You’ve been playing on Fantasy Grounds since 2008. How did you jump from being a user to owning Fantasy Grounds?
I was super impressed with how polished the software was (in 2008) and how extensible it was. You could re-skin it, change the automation, the layout, add new data sources or do pretty much whatever you wanted with enough programming and artwork. When I build my personal Star Wars Saga ruleset, I thought, “Wow. I should see if they have any interest in selling the company.” They weren’t. Fantasy Grounds was doing well.
At the same time, John Gregory had made a new and improved D&D 3.5 compatible ruleset and was busy working on an even more advanced D&D 4the edition ruleset. A third-party company by the name of Digital Adventures, led by Kevin Melka, was also putting out new licensed rulesets for other popular games like Savage Worlds, Call of Cthulhu and Castles & Crusades. I reached out to John as a fellow community developer and pitched the idea of buying SmiteWorks. We got SmiteWorks to throw out a number that would make it work from their end and after crunching some numbers, we thought we could make it work on our end. Originally, I was planning to have a group of 6 people go in together for the purchase and for a split of the equity, but in the end everyone dropped out but me. Thankfully I was still able to go through with the purchase. Digital Adventures then came to me and proposed selling all their IP to me as well. At this point I was pretty strapped for cash and not looking to buy anything else. We managed to come to some terms still and then I added somewhere around 100 different products, and more importantly, was able to use this as a way in to a handful of game publishers. I brought John back in at the start of 2010. He brought with him his improved 3.5E ruleset and 4E ruleset, which we gave out to all FG players and GMs for free.
From that point, we made sure that we took good care of our publishers and this has allowed us to continually add more publishers and more products. We have something like 300+ officially licensed products now as a result and 26 game publishers by my last counting. There are a handful of big publishers we’d still love to have licensed.
What feature of Fantasy Grounds are you most proud of?
This is a tough call. The campaign management features are probably my favorite – but the combat tracker and library features are pretty high on the list as well.
What’s the biggest challenge of running a virtual online gaming table application?
For me, not much. For new users, I’d say that getting all the technology to work smoothly is probably their biggest challenge. It’s all fairly simple once you figure it out, but getting Skype or Google Hangouts or port forwarding for a GM is pretty scary to people who have never heard of that before. There are a lot of creative and talented GM’s out there who are not very tech-savvy. Thankfully, youtube has videos on how to do nearly everything now-a-days and they’re normally put together by 12 year old kids, who make it look easy.
Do you have any new features or a major upgrade in development for Fantasy Grounds?

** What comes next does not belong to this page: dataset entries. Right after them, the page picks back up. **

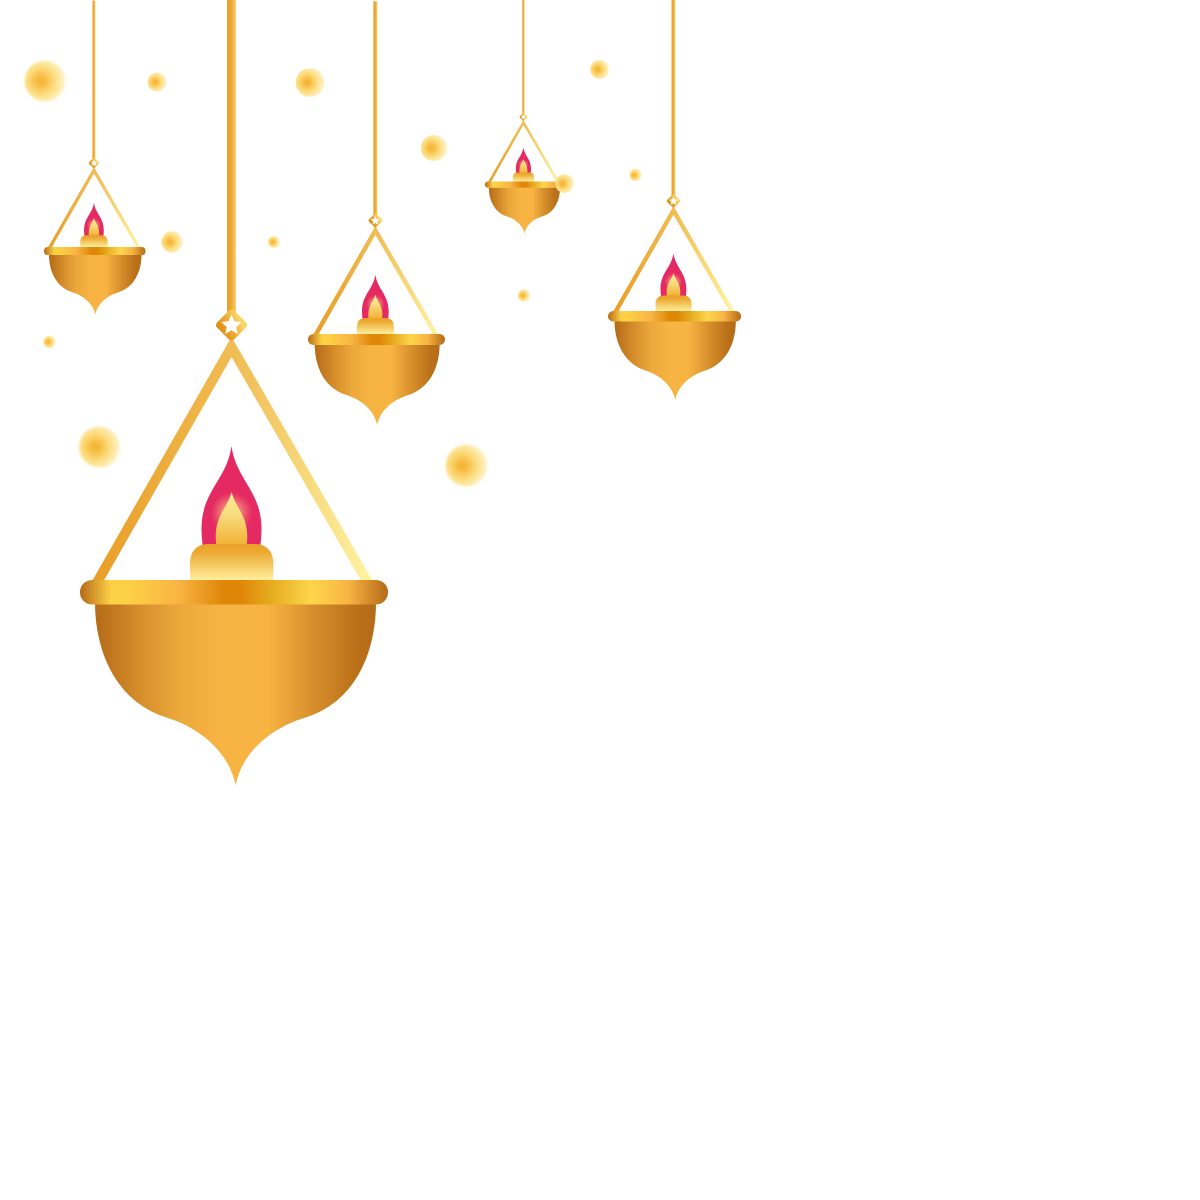
<!DOCTYPE html>
<html lang="en">
<head>
<meta charset="utf-8">
<title>Hanging Diya Lamps</title>
<style>
  :root {
    --paper: #ffffff;
    --bronze: #b56a17;
    --bronze-mid: #d8902d;
    --amber: #f8b443;
    --amber-deep: #de8606;
    --honey: #eaa12b;
    --sun: #fdd145;
    --cream: #fff3a3;
    --flame: #e52a63;
  }
  html, body { margin: 0; background: var(--paper); overflow: hidden; }
  .canvas { display: block; width: 1200px; height: 1200px; background: var(--paper); }
  .bronze { stop-color: var(--bronze); }
  .bronze-mid { stop-color: var(--bronze-mid); }
  .amber { stop-color: var(--amber); }
  .amber-deep { stop-color: var(--amber-deep); }
  .honey { stop-color: var(--honey); }
  .sun { stop-color: var(--sun); }
  .cream { stop-color: var(--cream); }
  .flame-outer { fill: var(--flame); }
  .star { fill: var(--paper); }
</style>
</head>
<body>
<svg class="canvas" viewBox="0 0 1200 1200" role="img" aria-label="Five golden hanging oil lamps with glowing lights">
  <defs>
    <linearGradient id="bowl-gold">
      <stop class="bronze" offset="0"/>
      <stop class="bronze-mid" offset=".17"/>
      <stop offset=".3" stop-color="#eba83b"/>
      <stop class="amber" offset=".46"/>
      <stop class="amber" offset=".61"/>
      <stop class="bronze-mid" offset=".77"/>
      <stop offset=".92" stop-color="#bc7219"/>
      <stop class="bronze" offset="1"/>
    </linearGradient>
    <linearGradient id="rim-gold">
      <stop class="bronze" offset="0"/>
      <stop class="sun" offset=".1"/>
      <stop class="sun" offset=".15"/>
      <stop class="amber" offset=".32"/>
      <stop class="amber-deep" offset=".47"/>
      <stop class="amber-deep" offset=".52"/>
      <stop offset=".62" stop-color="#e6ab1f"/>
      <stop offset=".75" stop-color="#fcd64b"/>
      <stop class="amber" offset=".87"/>
      <stop class="bronze" offset="1"/>
    </linearGradient>
    <linearGradient id="cord-gold">
      <stop class="honey" offset="0"/>
      <stop offset=".45" stop-color="#eaa632"/>
      <stop offset="1" stop-color="#f7d271"/>
    </linearGradient>
    <linearGradient id="chain-gold" gradientUnits="userSpaceOnUse" x1="93" y1="560" x2="370" y2="584">
      <stop offset="0" stop-color="#e99d24"/>
      <stop offset=".5" stop-color="#f1c15b"/>
      <stop offset=".8" stop-color="#f9df85"/>
      <stop class="cream" offset="1"/>
    </linearGradient>
    <linearGradient id="clasp-gold" x1="0" y1="1" x2=".3" y2="0">
      <stop class="amber-deep" offset="0"/>
      <stop class="honey" offset=".4"/>
      <stop offset="1" stop-color="#fbd564"/>
    </linearGradient>
    <linearGradient id="wick-gold" x2="0" y2="1">
      <stop class="honey" offset="0"/>
      <stop offset=".2" stop-color="#eca831"/>
      <stop class="cream" offset="1"/>
    </linearGradient>
    <linearGradient id="flame-gold" x2="0" y2="1">
      <stop offset="0" stop-color="#fdec97"/>
      <stop offset=".4" stop-color="#f9dc7f"/>
      <stop offset="1" stop-color="#f0ad2d"/>
    </linearGradient>
    <radialGradient id="flame-halo">
      <stop offset="0" stop-color="#fbe08a" stop-opacity=".85"/>
      <stop offset=".55" stop-color="#f7b37c" stop-opacity=".5"/>
      <stop offset="1" stop-color="#f08a80" stop-opacity="0"/>
    </radialGradient>
    <radialGradient id="spark-gold" cx=".4" cy=".5" r=".62">
      <stop offset="0" stop-color="#f4b230"/>
      <stop offset=".2" stop-color="#f7bd45"/>
      <stop offset=".5" stop-color="#fcda78"/>
      <stop offset=".8" stop-color="#fdecb0"/>
      <stop offset="1" stop-color="#fff5d2"/>
    </radialGradient>
    <filter id="spark-blur" x="-15%" y="-15%" width="130%" height="130%">
      <feGaussianBlur stdDeviation=".8"/>
    </filter>

    <circle id="spark" r="20.5" fill="url(#spark-gold)" filter="url(#spark-blur)"/>

    <g id="lamp">
      <rect class="cord" x="227" y="-168" width="9" height="482" fill="url(#cord-gold)"/>
      <path class="chains" d="M95 586 L231.5 347 L370 586" fill="none" stroke="url(#chain-gold)" stroke-width="10" stroke-linejoin="miter"/>
      <g class="clasp">
        <rect x="219.500" y="313" width="24" height="24" rx="4" transform="rotate(45 231.5 325)" fill="url(#clasp-gold)"/>
        <path class="star" d="M231.500 314.500 L234.400 321.300 L241.800 322 L236.200 326.900 L237.900 334.100 L231.500 330.300 L225.100 334.100 L226.800 326.900 L221.200 322 L228.600 321.300Z"/>
      </g>
      <g class="flame">
        <path class="flame-outer" d="M231.500 446 C236 480 262 491 261.500 530 Q261.500 538 260 548 H203 Q201.500 538 201.500 530 C201 491 227 480 231.500 446Z"/>
        <circle cx="231.500" cy="513" r="21" fill="url(#flame-halo)"/>
        <path d="M231.500 492 C235 507 247.500 515 247.300 537 L246.700 548 H216.300 L215.700 537 C215.500 515 228 507 231.500 492Z" fill="url(#flame-gold)"/>
      </g>
      <path class="wick" d="M190.500 582 L189.800 565 Q189.800 544 209 544 H254 Q273.500 544 273.500 565 L273 582Z" fill="url(#wick-gold)"/>
      <path class="bowl" d="M95 602 H376 C376 657 352 704 304 718 C268 729 241 755 235.700 785.500 C230 755 203 729 168 718 C120 704 95 657 95 602Z" fill="url(#bowl-gold)"/>
      <rect class="rim" x="80" y="580" width="308" height="24.500" rx="12" fill="url(#rim-gold)"/>
    </g>
  </defs>

  <g id="lamps">
    <use href="#lamp" transform="translate(17.64 55.9) scale(.3295)"/>
    <use href="#lamp" transform="translate(464.7 34.4) scale(.2537)"/>
    <use href="#lamp" transform="translate(573.5 60.6) scale(.4318)"/>
    <use href="#lamp" transform="translate(272.4 76) scale(.4448)"/>
    <use href="#lamp"/>
  </g>

  <g id="sparks">
    <use href="#spark" transform="translate(45 81)"/>
    <use href="#spark" transform="translate(157 82) scale(.46)"/>
    <use href="#spark" transform="translate(310 82.500) scale(.7)"/>
    <use href="#spark" transform="translate(434 148) scale(.64)"/>
    <use href="#spark" transform="translate(599.500 69.500) scale(.46)"/>
    <use href="#spark" transform="translate(172 242) scale(.52)"/>
    <use href="#spark" transform="translate(274 242) scale(.29)"/>
    <use href="#spark" transform="translate(564.500 183.500) scale(.46)"/>
    <use href="#spark" transform="translate(635.500 175) scale(.3)"/>
    <use href="#spark" transform="translate(524 295.500) scale(.3)"/>
    <use href="#spark" transform="translate(49.500 342) scale(.3)"/>
    <use href="#spark" transform="translate(99.500 447)"/>
    <use href="#spark" transform="translate(466.500 465.500) scale(1.02)"/>
  </g>
</svg>
</body>
</html>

We are continuing to enhance FG for D&D 5E at the moment. On the back-end, we are busy porting everything over to Unity, which will open up a ton of new functionality that we can begin to add. We have a few other general items we might roll out before or after the Unity port, such as expanded dice macros and general improvements to core ruleset functionality.
Anything Else You Would Like to Add?
We added monthly subscriptions recently to be competitive with other online VTT subscription prices. For $3.99/mo, you get a license, all the included rulesets, token packs, map packs and character portrait packs and can cancel at any time. For $9.99 you get the same but with an Ultimate license which lets all your players connect for free with just a demo license.
Doug, thanks so much for taking the time to answer my questions today. If you have any question for Doug or comments, please leave them in the comments below.